In Greece, a pious beekeeper has a habit of putting icons in his beehives. The icons bless the bees … and the bees protect the icons.
For a decade, a beekeeper named Sidoros Ţiminis, living in the region of Kapandriti, near Athens, has kept a tradition: every spring, he slips icons of Christ, the Holy Virgin and different saints in his beehives, in order to bless his bees and his yearly honey production.
And every year, the very same mysterious phenomenon occurs: bees make their honeycomb cells around the pious images, meticulously avoiding covering them. Could it simply be a phenomenon related to some effect in the painting itself, which might prevent bees from building their honeycombs on them? In any case, the work of these peculiar Greek bees remains interest-worthy.
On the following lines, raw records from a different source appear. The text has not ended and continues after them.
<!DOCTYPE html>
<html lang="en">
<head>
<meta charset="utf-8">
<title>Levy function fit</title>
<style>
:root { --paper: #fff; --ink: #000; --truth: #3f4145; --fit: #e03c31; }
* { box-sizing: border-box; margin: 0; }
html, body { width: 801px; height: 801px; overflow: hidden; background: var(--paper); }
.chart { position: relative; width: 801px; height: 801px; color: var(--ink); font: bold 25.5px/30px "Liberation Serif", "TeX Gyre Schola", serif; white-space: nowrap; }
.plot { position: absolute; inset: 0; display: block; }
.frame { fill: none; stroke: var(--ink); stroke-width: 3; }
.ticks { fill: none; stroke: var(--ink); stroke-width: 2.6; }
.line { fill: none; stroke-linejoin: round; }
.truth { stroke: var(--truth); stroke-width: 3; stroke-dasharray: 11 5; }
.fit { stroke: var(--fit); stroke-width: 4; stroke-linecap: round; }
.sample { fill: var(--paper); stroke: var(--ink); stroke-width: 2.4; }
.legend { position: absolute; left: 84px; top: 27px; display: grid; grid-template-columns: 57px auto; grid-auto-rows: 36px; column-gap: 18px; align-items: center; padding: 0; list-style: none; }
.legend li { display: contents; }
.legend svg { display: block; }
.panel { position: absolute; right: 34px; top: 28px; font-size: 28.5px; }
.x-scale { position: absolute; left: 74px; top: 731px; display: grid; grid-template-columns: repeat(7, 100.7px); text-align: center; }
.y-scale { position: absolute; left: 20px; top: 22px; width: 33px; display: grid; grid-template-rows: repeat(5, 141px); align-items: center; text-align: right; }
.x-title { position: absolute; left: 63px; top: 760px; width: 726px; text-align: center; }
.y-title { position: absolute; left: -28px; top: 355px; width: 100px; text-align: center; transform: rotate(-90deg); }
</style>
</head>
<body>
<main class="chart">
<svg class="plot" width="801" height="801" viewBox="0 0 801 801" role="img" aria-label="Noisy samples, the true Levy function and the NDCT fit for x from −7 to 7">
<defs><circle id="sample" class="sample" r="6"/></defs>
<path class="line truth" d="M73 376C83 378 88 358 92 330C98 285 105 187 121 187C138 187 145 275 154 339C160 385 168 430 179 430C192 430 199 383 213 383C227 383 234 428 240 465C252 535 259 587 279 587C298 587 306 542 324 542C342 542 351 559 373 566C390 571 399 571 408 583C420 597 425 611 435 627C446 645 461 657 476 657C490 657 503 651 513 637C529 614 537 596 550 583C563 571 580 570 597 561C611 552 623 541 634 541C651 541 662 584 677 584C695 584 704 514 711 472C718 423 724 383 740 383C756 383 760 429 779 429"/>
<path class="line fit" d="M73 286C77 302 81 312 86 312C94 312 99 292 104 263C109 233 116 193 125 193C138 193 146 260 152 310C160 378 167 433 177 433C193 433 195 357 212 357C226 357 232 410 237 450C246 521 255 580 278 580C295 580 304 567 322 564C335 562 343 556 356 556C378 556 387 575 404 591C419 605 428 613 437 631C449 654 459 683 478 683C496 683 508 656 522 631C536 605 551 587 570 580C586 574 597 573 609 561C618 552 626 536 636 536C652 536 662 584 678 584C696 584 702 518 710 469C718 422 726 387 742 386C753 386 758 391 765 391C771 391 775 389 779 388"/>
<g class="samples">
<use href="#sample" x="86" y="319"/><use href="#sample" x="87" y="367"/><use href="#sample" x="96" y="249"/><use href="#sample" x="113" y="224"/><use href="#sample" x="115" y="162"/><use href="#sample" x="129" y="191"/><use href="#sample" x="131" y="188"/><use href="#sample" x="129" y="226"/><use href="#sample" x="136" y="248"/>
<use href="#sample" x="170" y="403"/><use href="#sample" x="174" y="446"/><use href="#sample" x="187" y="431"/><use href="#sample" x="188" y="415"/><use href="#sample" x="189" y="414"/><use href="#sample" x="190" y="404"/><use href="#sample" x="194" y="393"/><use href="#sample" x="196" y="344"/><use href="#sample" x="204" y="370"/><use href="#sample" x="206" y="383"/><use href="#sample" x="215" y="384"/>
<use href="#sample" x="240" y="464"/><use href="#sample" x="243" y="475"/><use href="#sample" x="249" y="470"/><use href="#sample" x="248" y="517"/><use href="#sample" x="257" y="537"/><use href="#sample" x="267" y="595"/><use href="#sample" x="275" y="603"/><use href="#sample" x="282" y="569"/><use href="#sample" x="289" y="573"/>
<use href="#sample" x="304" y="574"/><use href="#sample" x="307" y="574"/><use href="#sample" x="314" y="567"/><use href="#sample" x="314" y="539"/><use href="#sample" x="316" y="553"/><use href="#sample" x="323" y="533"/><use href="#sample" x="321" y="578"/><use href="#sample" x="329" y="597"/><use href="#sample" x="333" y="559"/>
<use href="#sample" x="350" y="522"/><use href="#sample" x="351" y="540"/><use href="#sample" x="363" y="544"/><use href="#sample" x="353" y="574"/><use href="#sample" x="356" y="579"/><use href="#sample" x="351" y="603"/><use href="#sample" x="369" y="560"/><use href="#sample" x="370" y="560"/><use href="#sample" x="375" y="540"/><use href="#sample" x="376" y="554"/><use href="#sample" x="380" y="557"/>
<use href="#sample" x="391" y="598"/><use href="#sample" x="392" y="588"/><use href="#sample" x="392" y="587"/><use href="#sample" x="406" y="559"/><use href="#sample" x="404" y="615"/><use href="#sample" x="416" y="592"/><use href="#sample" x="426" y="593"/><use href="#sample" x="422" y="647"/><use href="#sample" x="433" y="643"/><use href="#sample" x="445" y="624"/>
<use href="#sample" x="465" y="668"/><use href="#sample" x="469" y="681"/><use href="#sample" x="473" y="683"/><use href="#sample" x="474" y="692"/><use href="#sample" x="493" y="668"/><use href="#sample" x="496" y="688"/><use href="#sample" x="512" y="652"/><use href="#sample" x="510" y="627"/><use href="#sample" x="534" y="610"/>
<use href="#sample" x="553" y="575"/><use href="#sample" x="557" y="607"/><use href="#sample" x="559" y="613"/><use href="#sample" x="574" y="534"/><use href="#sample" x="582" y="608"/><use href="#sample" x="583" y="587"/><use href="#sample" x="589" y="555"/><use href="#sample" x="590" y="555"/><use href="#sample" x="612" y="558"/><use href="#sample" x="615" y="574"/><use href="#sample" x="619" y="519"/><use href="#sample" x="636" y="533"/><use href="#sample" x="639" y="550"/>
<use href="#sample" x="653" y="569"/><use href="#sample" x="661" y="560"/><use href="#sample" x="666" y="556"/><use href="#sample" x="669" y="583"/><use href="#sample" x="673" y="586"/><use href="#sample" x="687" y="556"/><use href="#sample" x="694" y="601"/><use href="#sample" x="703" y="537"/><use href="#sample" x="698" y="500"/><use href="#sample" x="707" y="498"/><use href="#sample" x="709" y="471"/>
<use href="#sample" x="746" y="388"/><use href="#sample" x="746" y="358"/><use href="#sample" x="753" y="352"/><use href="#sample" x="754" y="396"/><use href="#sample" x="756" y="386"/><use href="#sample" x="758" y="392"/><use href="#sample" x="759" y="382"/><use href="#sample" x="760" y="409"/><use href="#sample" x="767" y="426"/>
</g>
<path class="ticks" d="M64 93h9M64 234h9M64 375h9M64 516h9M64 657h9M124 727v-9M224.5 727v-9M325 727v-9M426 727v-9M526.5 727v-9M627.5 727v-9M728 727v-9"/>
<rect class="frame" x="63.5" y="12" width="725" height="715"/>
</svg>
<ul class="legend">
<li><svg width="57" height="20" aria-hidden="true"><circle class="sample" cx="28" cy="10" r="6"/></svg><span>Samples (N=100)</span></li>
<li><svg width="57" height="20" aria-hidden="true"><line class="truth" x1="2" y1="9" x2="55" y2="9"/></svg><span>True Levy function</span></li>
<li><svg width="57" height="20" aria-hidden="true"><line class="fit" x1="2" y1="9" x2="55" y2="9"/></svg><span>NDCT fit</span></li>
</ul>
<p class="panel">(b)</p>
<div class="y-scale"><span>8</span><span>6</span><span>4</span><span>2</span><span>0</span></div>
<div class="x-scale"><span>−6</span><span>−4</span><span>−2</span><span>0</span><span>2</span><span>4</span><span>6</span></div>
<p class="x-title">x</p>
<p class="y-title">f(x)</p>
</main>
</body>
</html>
Sidoros said, Once I brought a handmade icon from a covent, that represented Gologotha with the Crosses. Bees ''embroidered'' with wax the entire surface of the composition, leaving one to clearly perceive the cross of Christ and the thief at is right hand while the thief on the cross was covered with a layer of wax.